I sat through Martin Scorsese‘s two-hour Vinyl pilot last night, and I’m sorry, man, but it didn’t quite cut it for me. Here and there, yes, but overall no. The greatest rock music era was not the glitter-trash early ’70s but the mythical explosion-and-transformation period between ’64 and ’68 — the arc that began with Motown, early British invasion (Beatles, Stones, Kinks, etc.), schmaltz and bubble-gum succumbing or getting swallowed or pushed aside by Bob Dylan and folk rock finessings and then the Yardbirds and the Velvet Underground and early-to-advanced psychedelia. (And don’t forget the Boxtops!)
I’m also unable to believe in a loud, crude, non-levitational guy named Richie Finestra (Bobby Cannavale) as a kind of electric talent-spotting, trend-spotting savant. Cannavale has been playing none-too-bright New Jersey goombah types for too long to attempt this kind of transition, and I just didn’t care what happened to him or what he lucked into or what new rock group is about to restore his faith in rock ‘n’ roll. I don’t mean to sound harsh or dismissive but I didn’t like or care about anyone…fuck ’em all.
Vinyl suffers from way too much sweat, cocaine, awful clothing, booze from the bottle, shouting, guns, threats, lying and a general lack of recognizable human behavior. I don’t want or need this shit in my head. I’ll stay with it for another episode or two, but I’m not happy, I’m tellin’ ya.
“Cocaine Is Boring. Jack Daniel’s Is Boring” — posted on 11.17.15: I know a little something about the trials of a rock band (having been a mediocre drummer in my early 20s in a not-half-bad blues rock group called the Sludge Brothers) and the difficulties of creating a sound that works and recording it the right way and getting the right gigs, etc. And yet Martin Scorsese and Mick Jagger‘s Vinyl, to go by this trailer and previous teasers, seems uninterested in the brick-and-mortar stuff. It looks like just another bacchanalian coke-and-booze Satyricon thing. Self-destruction (or dangerously flirting with same) by way of drugs and booze is not interesting.
With Robert Eggers‘ The Witch finally opening this coming weekend (2.19), or 13 months after its debut at the 2015 Sundance Film festival, here’s a repost: “This is easily the most unsettling and sophisticated nightmare film since The Babadook. That’s a roundabout way of saying that the dolts who pay to see the usual horror bullshit will probably avoid it to some extent. Insensitive, all-but-clueless people tend to favor insensitive, all-but-clueless movies, and I’m sorry but The Witch is mostly too good for them — too subterranean, too otherworldly, too scrupulous in its avoidance of cliches. And because it goes for chills and creeps rather than shock and gore.
This is the fate of all exceptional, extra-good horror flicks — they must suffer rejection by morons.
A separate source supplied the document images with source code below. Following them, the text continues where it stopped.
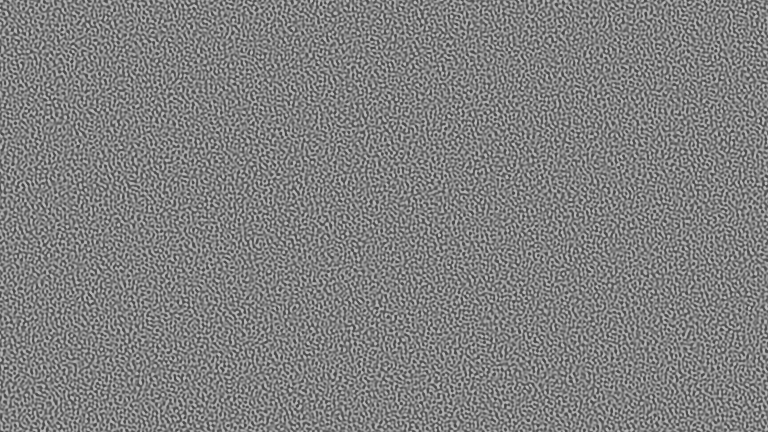
This texture is drawn by a Shadertoy shader. Its source:

```glsl
// Fine grey grain: a random field made by summing plane waves over a wide
// ring of frequencies, then softly limited so that all grains have a similar
// contrast. Waves near one heading are stronger, leaving faint steep streaks.

const float TAU = 6.2831853;
const int WAVES = 120;

float hash(float n) {
    n = fract(n * 0.1031);
    n *= n + 33.33;
    n *= n + n;
    return fract(n);
}

// Band-limited noise with zero mean and unit deviation
float grain(vec2 p) {
    float total = 0.0;
    float power = 0.0;
    for (int i = 0; i < WAVES; i++) {
        float id = float(i) + 1.0;

        // Headings cover half a turn, each jittered within its own slice
        float angle = 0.5 * TAU * (id + hash(id * 7.31)) / float(WAVES);
        float cycles = mix(56.0, 124.0, hash(id * 3.17 + 41.0));
        float phase = TAU * hash(id * 5.73 + 97.0);

        // Favour waves that run across the steep streaks
        float strength = 1.0 + 0.22 * cos(2.0 * (angle - 0.33));
        vec2 heading = vec2(cos(angle), sin(angle));
        total += strength * cos(TAU * cycles * dot(p, heading) + phase);
        power += 0.5 * strength * strength;
    }
    return total * inversesqrt(power);
}

// Flattens the extremes so that strong and weak patches look alike
float softLimit(float x) {
    return x * inversesqrt(1.0 + 0.4 * x * x);
}

void mainImage(out vec4 fragColor, in vec2 fragCoord) {
    vec2 p = fragCoord / iResolution.y;
    float grey = 0.505 + 0.168 * softLimit(grain(p));
    fragColor = vec4(vec3(grey), 1.0);
}
```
Just ask Jennifer Kent.
This little creeper (which was projected last night at a 1.66:1 aspect ratio!) is set on an isolated farm in 17th Century New England, when the lore of witches and sorcery was at an all-time high. I was seriously impressed by the historical authenticity and the complete submission to the superstitious mythology of evil in the early 1600s and the panicky mindset of those God-fearing Puritans who completely bought the notion that demonic evil was absolutely manifest and waiting in the thicket. And I was entranced by Eggers’ slowburn strategy, which finally pays off in spades during the final 25 to 30 minutes. And I was fascinated at the allusions to sexuality as a kind of budding demon seed.
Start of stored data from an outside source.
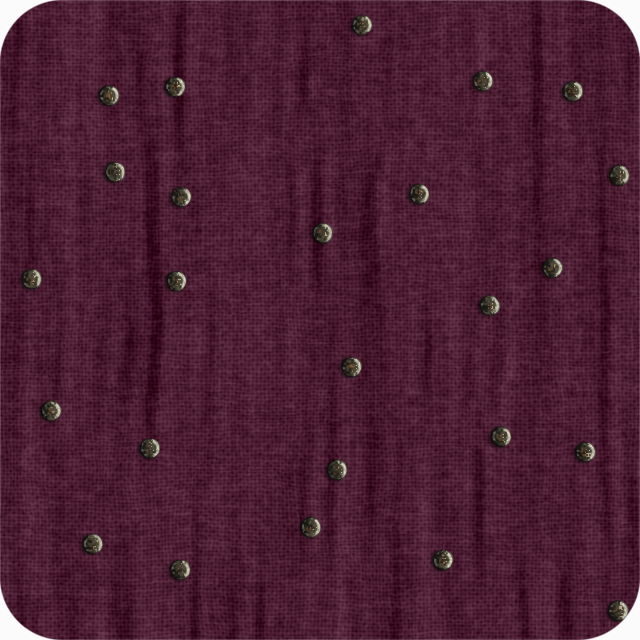
Reproduce this texture procedurally as a WebGL 2 fragment shader.

```glsl
#version 300 es
precision highp float;
precision highp int;
// Plum crinkled gauze with scattered small metal studs on a rounded swatch.
// The weave is two crossed sets of cosine threads disturbed by value noise,
// the folds are stretched noise lit from one side, studs sit on a jittered grid.

uniform vec2 u_resolution;
out vec4 fragColor;

const float PI = 3.14159265;
const vec3 CLOTH = vec3(0.290, 0.108, 0.190);
const vec3 CLOTH_STEP = vec3(0.060, 0.054, 0.056);  // colour change per unit of shade
const vec3 PAPER = vec3(0.985);
const vec3 METAL_DARK = vec3(0.10, 0.095, 0.075);
const vec3 METAL_MID = vec3(0.31, 0.29, 0.23);
const vec3 METAL_RUST = vec3(0.42, 0.27, 0.13);
const vec3 METAL_LIGHT = vec3(0.88, 0.87, 0.78);
const float THREADS = 164.0;       // threads across the canvas
const float CORNER_RADIUS = 0.098;
const float STUD_RADIUS = 0.0158;
const float STUD_GRID = 5.0;
const float STUD_JITTER = 0.84;
const float STUD_SHARE = 0.92;     // share of grid cells that hold a stud

// Integer hash of a lattice point, two values in 0..1
vec2 hash2(vec2 cell) {
    uvec2 v = uvec2(ivec2(cell)) * 1664525u + 1013904223u;
    v.x += v.y * 1664525u;
    v.y += v.x * 1664525u;
    v ^= v >> 16u;
    v.x += v.y * 1664525u;
    v.y += v.x * 1664525u;
    v ^= v >> 16u;
    return vec2(v >> 8u) / 16777216.0;
}

// Smooth value noise in -1..1
float noise(vec2 p) {
    vec2 i = floor(p), f = fract(p);
    f = f * f * (3.0 - 2.0 * f);
    float low = mix(hash2(i).x, hash2(i + vec2(1, 0)).x, f.x);
    float high = mix(hash2(i + vec2(0, 1)).x, hash2(i + vec2(1, 1)).x, f.x);
    return 2.0 * mix(low, high, f.y) - 1.0;
}

// Height of the long vertical folds
float foldHeight(vec2 uv) {
    uv.x += 0.007 * noise(uv * vec2(5.0, 6.0) + 31.0);
    return 0.65 * noise(uv * vec2(23.0, 1.7) + 7.0)
         + 0.35 * noise(uv * vec2(47.0, 4.5) + 53.0);
}

// Side light on the folds, with narrow dark creases on steep slopes
float foldShade(vec2 uv) {
    float height = foldHeight(uv);
    float slope = (height - foldHeight(uv + vec2(0.006, 0.0))) / 0.006;
    return 0.25 * height + 0.018 * slope - 0.5 * smoothstep(16.0, 32.0, -slope);
}

// Plain weave: gaps between threads, over-under checker, uneven yarn
float weaveShade(vec2 uv) {
    vec2 p = uv * THREADS;
    p += 0.65 * vec2(noise(p * vec2(0.13, 0.07)), noise(p * vec2(0.06, 0.15) + 90.0));
    p += 0.16 * vec2(noise(p * 0.6 + 17.0), noise(p * 0.6 + 71.0));
    vec2 threads = cos(2.0 * PI * p);
    float checker = sin(PI * p.x) * sin(PI * p.y);
    float slubs = 0.45 * noise(p * vec2(0.35, 1.0) + 11.0)
                + 0.35 * noise(p * vec2(1.0, 0.25) + 43.0);
    float fuzz = 0.55 * noise(p * 1.5 + 5.0);
    float holes = -0.35 * max(-threads.x, 0.0) * max(-threads.y, 0.0);
    return 0.32 * threads.x + 0.34 * threads.y + 0.3 * checker + slubs + fuzz + holes + 0.08;
}

// Worn metal dome: dark left, speckled centre, bright right rim
vec3 studColor(vec2 d, vec2 seed) {
    float r = length(d);
    float side = dot(d, normalize(vec2(1.0, 0.12)));
    float grain = noise(d * 4.5 + seed * 40.0);
    float flecks = noise(d * 7.0 + seed * 80.0 + 20.0);
    vec3 color = mix(METAL_DARK, METAL_MID, smoothstep(-0.9, 0.6, side + 0.6 * grain));
    float core = 1.0 - smoothstep(0.3, 0.65, r);
    color = mix(color, METAL_RUST, core * smoothstep(0.1, 0.7, flecks));
    float rim = smoothstep(0.52, 0.75, r) * smoothstep(0.15, 0.6, side + 0.25 * grain);
    float glint = smoothstep(0.35, 0.75, flecks) * smoothstep(-0.2, 0.4, side);
    color = mix(color, METAL_LIGHT, max(rim * (0.8 + 0.2 * flecks), 0.7 * glint));
    float backRim = smoothstep(0.6, 0.75, r) * (1.0 - smoothstep(0.8, 0.95, r));
    color += 0.22 * backRim * smoothstep(0.2, 0.8, -side) * smoothstep(-0.4, 0.5, grain);
    return color * (1.0 - 0.55 * smoothstep(0.85, 1.0, r));
}

void main() {
    vec2 uv = gl_FragCoord.xy / u_resolution;
    float pixel = 1.0 / min(u_resolution.x, u_resolution.y);

    // Cloth
    float shade = weaveShade(uv) + foldShade(uv) + 0.12 * noise(uv * 9.0 + 3.0);
    vec3 color = max(CLOTH + CLOTH_STEP * shade, vec3(0.06, 0.01, 0.03));

    // Studs with a soft shadow on their left
    vec2 home = floor(uv * STUD_GRID);
    for (int y = -1; y <= 1; y++) {
        for (int x = -1; x <= 1; x++) {
            vec2 cell = home + vec2(x, y);
            vec2 seed = hash2(cell + 211.0);
            if (hash2(cell + 467.0).x > STUD_SHARE) continue;
            vec2 center = (cell + 0.5 + STUD_JITTER * (seed - 0.5)) / STUD_GRID;
            vec2 d = (uv - center) / STUD_RADIUS;
            float edge = length(d) + 0.06 * noise(d * 2.0 + seed * 60.0);
            float shadow = 1.0 - smoothstep(0.75, 1.3, length(d + vec2(0.2, 0.08)));
            color *= 1.0 - 0.5 * shadow;
            float blur = pixel / STUD_RADIUS;
            color = mix(color, studColor(d, seed), 1.0 - smoothstep(1.0 - blur, 1.0 + blur, edge));
        }
    }

    // Rounded swatch outline
    vec2 q = abs(uv - 0.5) - (0.5 - CORNER_RADIUS);
    float outline = length(max(q, 0.0)) - CORNER_RADIUS;
    color = mix(color, PAPER, smoothstep(-pixel, pixel, outline));
    fragColor = vec4(color, 1.0);
}
```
The focus is on a farming family of seven — a strong, devout father with a deep resonant voice (Ralph Ineson), a wiry, agitated, asexual mother with a mostly impenetrable accent (Kate Dickie), an intelligent and very hot mid-teen daughter (Anya Taylor-Joy), a younger brother disturbed by sensual stirrings (Harvey Scrimshaw), two toddlers (Ellie Grainger, Lucas Dawson) and an infant — and one of the most fearsome and persistent threats, never acted upon or spoken of but constantly flowing in the blood, is the animal energy of sex.
I’m repeating myself, yes, but Michael Moore‘s Where To Invade Next opened last weekend on 308 screens, and took in $930,240 for a per-screen average of $3030 — quite good for a documentary. Here, again, is the partial Where To Invade Next fact sheet that I posted on 11.11.15. And here, again, are excepts from my 9.11.15 Toronto Film Festival review:
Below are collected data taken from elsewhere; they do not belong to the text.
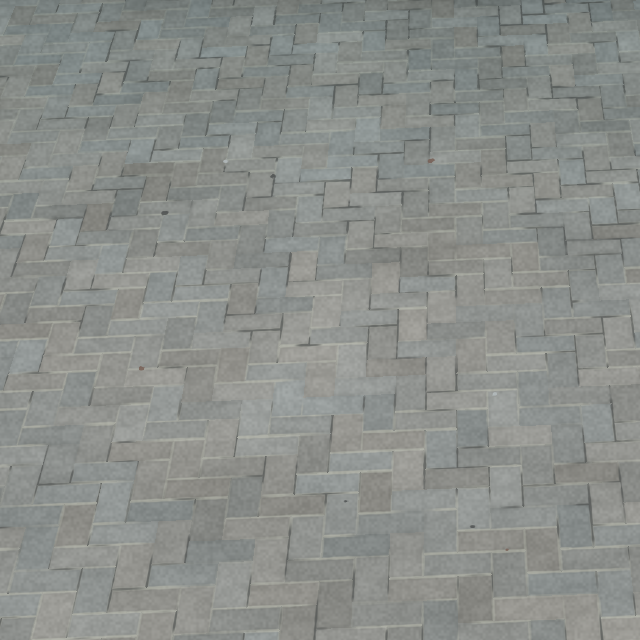
Reproduce this texture procedurally as a Shadertoy shader.

```glsl
// Grey herringbone paving seen at a slant, with pale sandy joints and dark cracks.
// Each point is projected onto the ground, where a diagonal rule on unit cells
// finds its 2:1 brick; hashes and value noise add tone, stains, grain and debris.

#define HORIZON 2.6      // height of the vanishing point, in canvases
#define VANISH_X 0.70    // its horizontal position
#define TILT 0.04        // rise of the rows towards the right
#define ACROSS 46.4      // ground cells per unit of x / distance
#define DEPTH 174.0      // ground cells per unit of 1 / distance
#define JOINT 0.0021     // half width of a joint at the lower edge
#define BRICK_VARIATION 0.065
#define STAIN 0.10
#define GRAIN 0.055
#define DEBRIS_COUNT 9

const vec3 STONE = vec3(0.562, 0.571, 0.558);
const vec3 SAND = vec3(0.675, 0.682, 0.645);
const vec3 CRACK = vec3(0.33, 0.34, 0.335);
const vec2 ANCHOR = vec2(0.485, 0.487);   // a corner of an upright brick

float hash(vec2 p) {
    vec3 q = fract(vec3(p.xyx) * 0.1031);
    q += dot(q, q.yzx + 33.33);
    return fract((q.x + q.y) * q.z);
}

float noise(vec2 p) {
    vec2 i = floor(p), f = fract(p);
    f = f * f * (3.0 - 2.0 * f);
    return mix(mix(hash(i), hash(i + vec2(1, 0)), f.x),
               mix(hash(i + vec2(0, 1)), hash(i + vec2(1, 1)), f.x), f.y);
}

float fbm(vec2 p) {
    float sum = 0.0, weight = 0.5;
    for (int i = 0; i < 4; i++) {
        sum += weight * noise(p);
        p = p * 2.03 + 17.7;
        weight *= 0.5;
    }
    return sum / 0.9375;
}

float nearness(vec2 p) {
    return HORIZON - p.y + TILT * (p.x - 0.5);
}

vec2 ground(vec2 p) {
    return vec2((p.x - VANISH_X) * ACROSS, DEPTH) / nearness(p);
}

// Finds the lower left cell and the size of the brick that covers g.
void herringbone(vec2 g, out vec2 start, out vec2 size) {
    start = floor(g);
    float step4 = mod(start.x - start.y, 4.0);
    bool lying = step4 > 0.5 && step4 < 2.5;
    size = lying ? vec2(2, 1) : vec2(1, 2);
    if (step4 > 2.5) start.y -= 1.0;
    else if (step4 > 1.5) start.x -= 1.0;
}

// Small scattered leaves and chips, dark, reddish or pale.
vec3 addDebris(vec3 color, vec2 p, float px) {
    for (int i = 0; i < DEBRIS_COUNT; i++) {
        float id = float(i);
        vec2 center = vec2(hash(vec2(id, 3.0)), 0.08 + 0.7 * hash(vec2(id, 8.0)));
        vec2 d = (p - center) * vec2(1.0, 1.5);
        float radius = mix(0.002, 0.0055, hash(vec2(id, 14.0)));
        radius *= 0.5 + noise(p * 260.0 + id);
        float kind = hash(vec2(id, 21.0));
        vec3 tint = kind > 0.8 ? vec3(0.72, 0.75, 0.76)
                  : kind > 0.55 ? vec3(0.46, 0.36, 0.32) : vec3(0.29, 0.30, 0.30);
        color = mix(color, tint, 0.8 * (1.0 - smoothstep(-px, px, length(d) - radius)));
    }
    return color;
}

void mainImage(out vec4 fragColor, in vec2 fragCoord) {
    vec2 p = fragCoord / iResolution.xy;
    float px = 1.0 / min(iResolution.x, iResolution.y);
    float s = nearness(p);
    vec2 g = ground(p) - ground(ANCHOR);
    vec2 unit = vec2(s / ACROSS, s * s / DEPTH);   // canvas size of one cell

    // Brick and distance to its edge, slightly uneven
    vec2 start, size;
    herringbone(g, start, size);
    vec2 jitter = vec2(hash(start + 5.0), hash(start + 71.0)) - 0.5;
    vec2 halfSize = 0.5 * size * unit;
    float corner = 0.05 * unit.x;
    vec2 q = abs((g - start) * unit - halfSize - 0.0016 * jitter) - halfSize + corner;
    float inner = corner - length(max(q, 0.0)) - min(max(q.x, q.y), 0.0);
    inner += 0.0012 * (noise(g * 5.0) - 0.5);
    bool sideEdge = q.x > q.y;

    // Stone: tone of each brick, broad stains, mottling and fine grain
    float tone = BRICK_VARIATION * (hash(start + 131.0) - 0.5);
    tone += STAIN * (fbm(g * vec2(0.16, 0.22) + 40.0) - 0.5);
    tone += 0.06 * (fbm(g * vec2(1.4, 2.2) + 9.0) - 0.5);
    tone += GRAIN * (noise(p * 230.0) - 0.5);
    tone -= 0.025 * (1.0 - smoothstep(0.0, 0.007, inner));
    vec3 color = STONE + tone;
    color += vec3(-0.012, 0.002, 0.012) * (2.0 * hash(start + 211.0) - 1.0);

    // Joints: sand in the near part, more open cracks farther away
    float width = JOINT * s / HORIZON;
    float joint = 1.0 - smoothstep(width - px, width + px, inner);
    float sand = smoothstep(0.15, 0.65, noise(g * 0.8 + 60.0)) * (sideEdge ? 0.65 : 0.95);
    sand *= mix(1.0, 0.6, smoothstep(0.5, 1.0, p.y));
    color = mix(color, SAND + 0.6 * tone, joint * sand);
    float open = noise(g * 0.9 + 150.0) + (sideEdge ? 0.12 : -0.08) + 0.16 * p.y * p.x;
    float crack = 1.0 - smoothstep(0.0, 0.6 * width + px, inner);
    color = mix(color, CRACK, 0.75 * crack * smoothstep(0.6, 0.85, open));

    // Cooler, dimmer light towards the far edge
    float far = smoothstep(0.45, 1.05, p.y);
    color *= mix(vec3(1.0), vec3(0.90, 0.935, 0.94), far);
    color *= 1.0 - 0.10 * smoothstep(0.93, 1.02, p.y);
    color = addDebris(color, p, px);
    fragColor = vec4(clamp(color, 0.0, 1.0), 1.0);
}
```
Michael Moore‘s Where To Invade Next is an amusing, alpha-wavey, selectively factual love letter to the kind of European Democratic socialism that Bernie Sanders has been espousing for years. And it’s funny and illuminating and generally soothing (unless you’re a rightie). And engaging in an alpha, up-with-people sense. It’s basically an argument in favor of “we” values and policies over the “me and mine” theology that lies of the heart of the American dream.
The primary theme of Sanders’s domestic philosophy is that benefits for working Joes are far more bountiful in many European countries (France, Italy, Finland, Norway, Slovenia, Portugal), and that we should try to humanize American life by instituting some of their social policies. He’s talking higher taxes, yes, but guaranteed health care, free universities, longer vacations (up to 35 days per year in Italy), a far less predatory work environment, better school-cafeteria food, more relaxation and apparently more sex, etc.
By any semi-humane measuring stick this is a much more attractive, more dignity-affirming way of life — imperfect and fraught with the usual problems, but far preferable, it seems, to the ruggedly Darwinian, rough-and-tumble, wealth-favoring oligarchial system that Americans are currently saddled with.
Mass-market ticket-buyers have never been and never will be all that hip. If, however, you can deliver a film — particularly a self-regarding, fourth-wall-breaking, supermetahero thing — that flatters them by making them feel hipper and sharper than they actually are, you’re more than halfway home.
This, to go by reviews and Twitter, is apparently what’s happened with Tim Miller and Ryan Reynolds‘ Deadpool. God help me but since I missed the Los Angeles all-media screening and couldn’t fit in a Santa Barbara viewing last weekend (partly because I didn’t give a shit and partly out of concerns that some shows might be sold out given the huge response — $135 million domestic, $260 million worldwide) I feel I have to submit today. Because it’s made so much money, I mean.
I feel like a nine-year-old kid with cavities who has to go to the dentist. I loved the Captain America films and I worshipped Peyton Reed‘s Ant-Man, but I know I’m going to hate this. Insult to injury, I have to pay to see it. My soul is wilting.